How a government shutdown could leave the Fed flying semi-blind
A U.S. government shutdown could begin this weekend, and many Congress-watchers think it's more likely than not. If prolonged, it would undermine policymakers' ability to measure how the economy is doing in real time.
Why it matters: This is an exceptionally delicate time for policy, as the Federal Reserve weighs whether to keep pushing interest rates higher and tries to guide the economy into a soft landing. Disruptions in the flow of data due to a shutdown would make it harder to make the right calls.
- Monetary policy is already set using backward-looking, unreliable gauges.

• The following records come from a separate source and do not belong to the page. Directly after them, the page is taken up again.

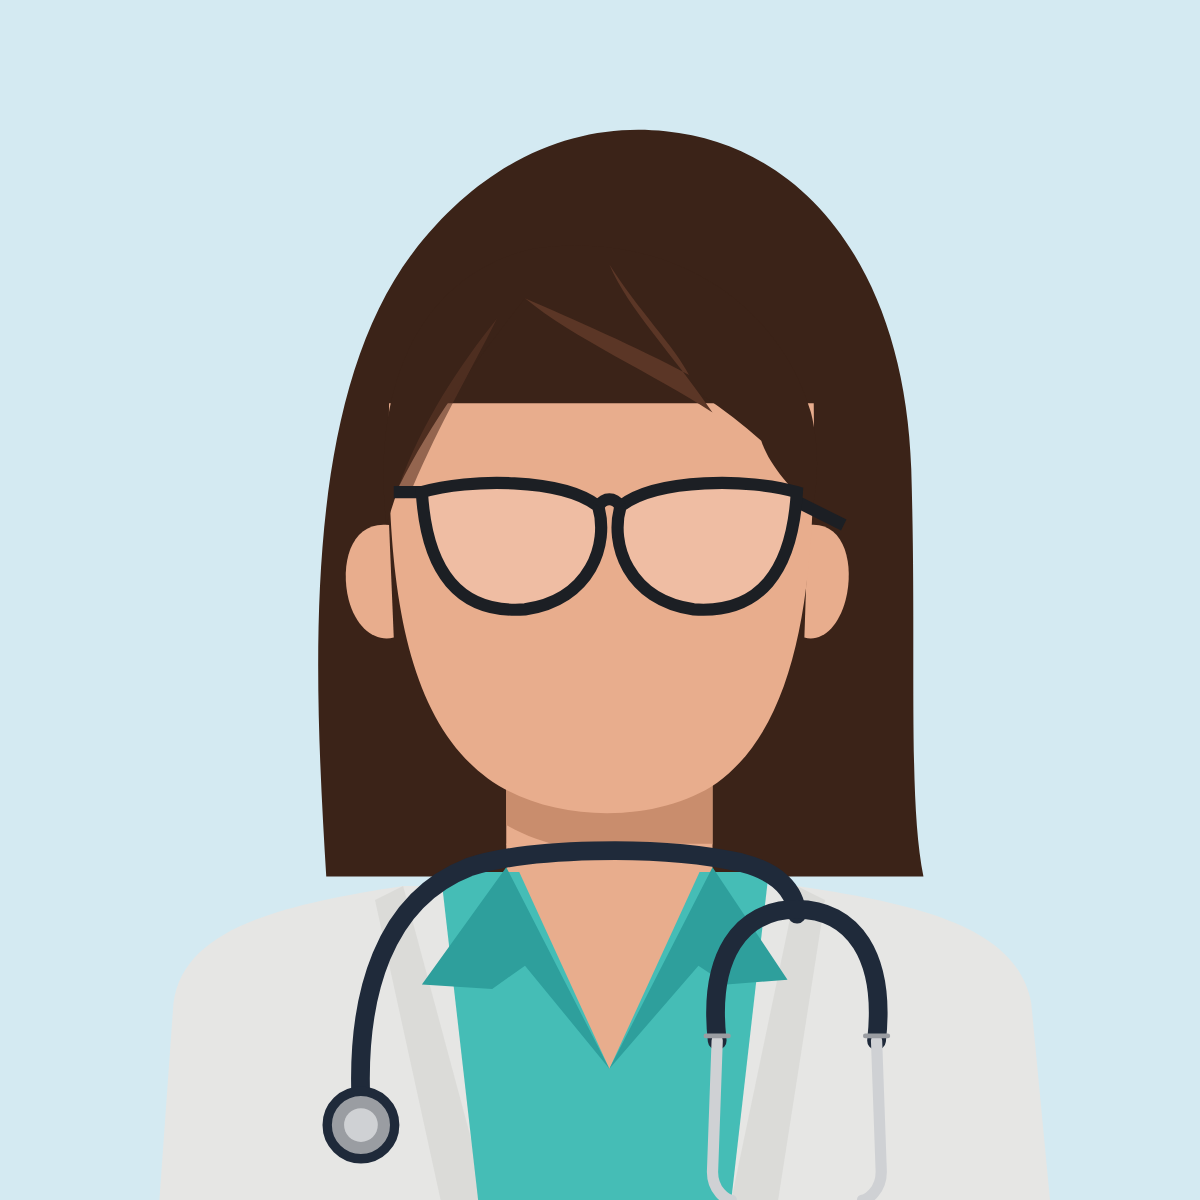
<!DOCTYPE html>
<html lang="en">
<head>
<meta charset="utf-8">
<title>Doctor Avatar</title>
<style>
:root{
  --sky:#d4eaf2;
  --hair:#3b2318;
  --hair-shine:#5b3626;
  --skin:#e8ad8d;
  --skin-shade:#c98d6d;
  --lens:#efbda3;
  --frame:#1c1f24;
  --coat:#e6e6e4;
  --coat-shade:#d3d3d1;
  --shirt:#45bdb6;
  --collar:#2e9f9c;
  --tube:#1f2a3a;
  --metal:#9a9da2;
  --metal-light:#cfd1d4;
}
html,body{margin:0;padding:0;width:1200px;height:1200px;overflow:hidden;background:var(--sky);}
svg{display:block;width:1200px;height:1200px;}
</style>
</head>
<body>
<svg viewBox="0 0 1280 1280" xmlns="http://www.w3.org/2000/svg" role="img" aria-label="Doctor avatar with glasses and stethoscope">
  <rect width="1280" height="1280" fill="var(--sky)"/>

  <g id="hair-back">
    <path fill="var(--hair)" d="M348 935 C335 720 320 430 440 270 C520 165 620 130 710 140 C860 155 965 290 972 500 C978 700 968 850 985 935 Z"/>
  </g>

  <g id="neck">
    <path fill="var(--skin)" d="M540 790 L760 790 L760 960 L540 960 Z"/>
    <path fill="var(--skin-shade)" d="M540 820 C600 880 700 880 760 830 L760 900 C700 920 600 915 540 880 Z"/>
  </g>

  <g id="ears">
    <path fill="var(--skin)" d="M415 560 C375 555 362 600 372 640 C380 670 400 685 420 680 Z"/>
    <path fill="var(--skin)" d="M862 560 C900 555 912 600 902 640 C894 670 876 685 858 680 Z"/>
  </g>

  <g id="face">
    <path fill="var(--skin)" d="M415 430 C412 600 425 760 520 830 C585 878 700 880 765 835 C860 765 870 600 868 430 Z"/>
  </g>

  <g id="fringe">
    <path fill="var(--hair)" d="M412 560 C395 400 455 290 570 265 C710 245 830 320 865 440 C875 480 872 520 866 545 C845 520 822 500 812 470 C735 400 630 355 560 318 C520 370 465 440 425 520 Z"/>
    <path fill="var(--hair-shine)" d="M560 318 C610 360 700 400 760 440 C720 380 670 330 650 282 C680 330 720 370 735 400 C680 370 610 340 560 318 Z"/>
    <path fill="var(--hair-shine)" d="M425 520 C450 450 490 390 530 340 C500 400 470 450 440 520 Z" opacity=".6"/>
  </g>

  <g id="glasses" stroke="var(--frame)" stroke-width="13" fill="var(--lens)">
    <path fill="none" d="M420 525 L455 525 M830 525 L900 560"/>
    <path d="M450 525 C500 510 600 510 638 540 C650 580 630 640 560 650 C490 655 455 610 450 525 Z"/>
    <path d="M850 525 C800 510 700 510 662 540 C650 580 670 640 740 650 C810 655 845 610 850 525 Z"/>
    <path fill="none" d="M638 540 C645 530 655 530 662 540"/>
  </g>

  <g id="lab-coat">
    <path fill="var(--coat)" d="M170 1280 L185 1070 C195 990 300 965 430 945 L850 945 C985 965 1085 990 1100 1070 L1120 1280 Z"/>
    <path fill="var(--coat-shade)" d="M430 945 L520 1280 L470 1280 L400 960 Z M850 945 L780 1280 L830 1280 L880 960 Z" opacity=".6"/>
  </g>

  <g id="shirt">
    <path fill="var(--shirt)" d="M470 930 L820 930 L780 1280 L510 1280 Z"/>
    <path fill="var(--skin)" d="M540 900 L760 900 L650 1140 Z"/>
    <path fill="var(--collar)" d="M540 925 L450 1050 L525 1055 L560 1030 L650 1140 Z"/>
    <path fill="var(--collar)" d="M760 925 L840 1045 L775 1050 L745 1030 L650 1140 Z"/>
  </g>

  <g id="stethoscope" fill="none" stroke-linecap="round">
    <path stroke="var(--tube)" stroke-width="20" d="M385 1175 C380 1060 410 960 500 925 C560 905 700 900 790 920 C830 930 848 950 850 975"/>
    <path stroke="var(--tube)" stroke-width="20" d="M765 1110 C755 1020 790 970 850 970 C910 970 945 1020 935 1110"/>
    <path stroke="var(--metal-light)" stroke-width="12" d="M765 1110 L760 1250 C760 1270 775 1280 780 1280 M935 1110 L940 1250 C940 1270 925 1280 920 1280"/>
    <path stroke="var(--metal)" stroke-width="5" d="M753 1105 L777 1105 M923 1105 L947 1105"/>
    <circle cx="385" cy="1200" r="36" fill="var(--metal)" stroke="var(--tube)" stroke-width="10"/>
    <circle cx="385" cy="1200" r="18" fill="var(--metal-light)"/>
  </g>
</svg>
</body>
</html>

The risk is that the most important gauges — of trends in employment, inflation and economic activity — will be turned entirely off for weeks.
State of play: The shutdown would cover the Bureau of Labor Statistics, Bureau of Economic Analysis and Census — agencies that produce the key data for understanding the economy, including on job growth, unemployment, the Consumer Price Index and many more.
Yes, but: Policymakers would not be completely flying blind. Indeed, it would be a big moment for an increasingly varied set of private-sector data sources that economists use to complement government reports. In a prolonged shutdown, they would temporarily go from complements to replacements.
- ADP, the payroll processing service, publishes data that sheds light on whether private-sector employers are adding to their payrolls, much as the government employment data does.
- The job listings site Indeed and social network LinkedIn publish data that tracks labor market dynamics — a useful parallel with data in the government's Job Openings and Labor Turnover series.
- The Adobe Digital Price Index is a private-sector measure of inflation modeled after the CPI. Activity indexes from the Institute for Supply Management can capture acceleration or deceleration in business conditions.
What they're saying: "We'll still have to make decisions with the data that we have available, and if we can't get access to the government data that we rely on, we'll supplement that with the best private-sector data that we can until that data becomes available," Minneapolis Fed president Neel Kashkari said this week in an event at the Wharton School.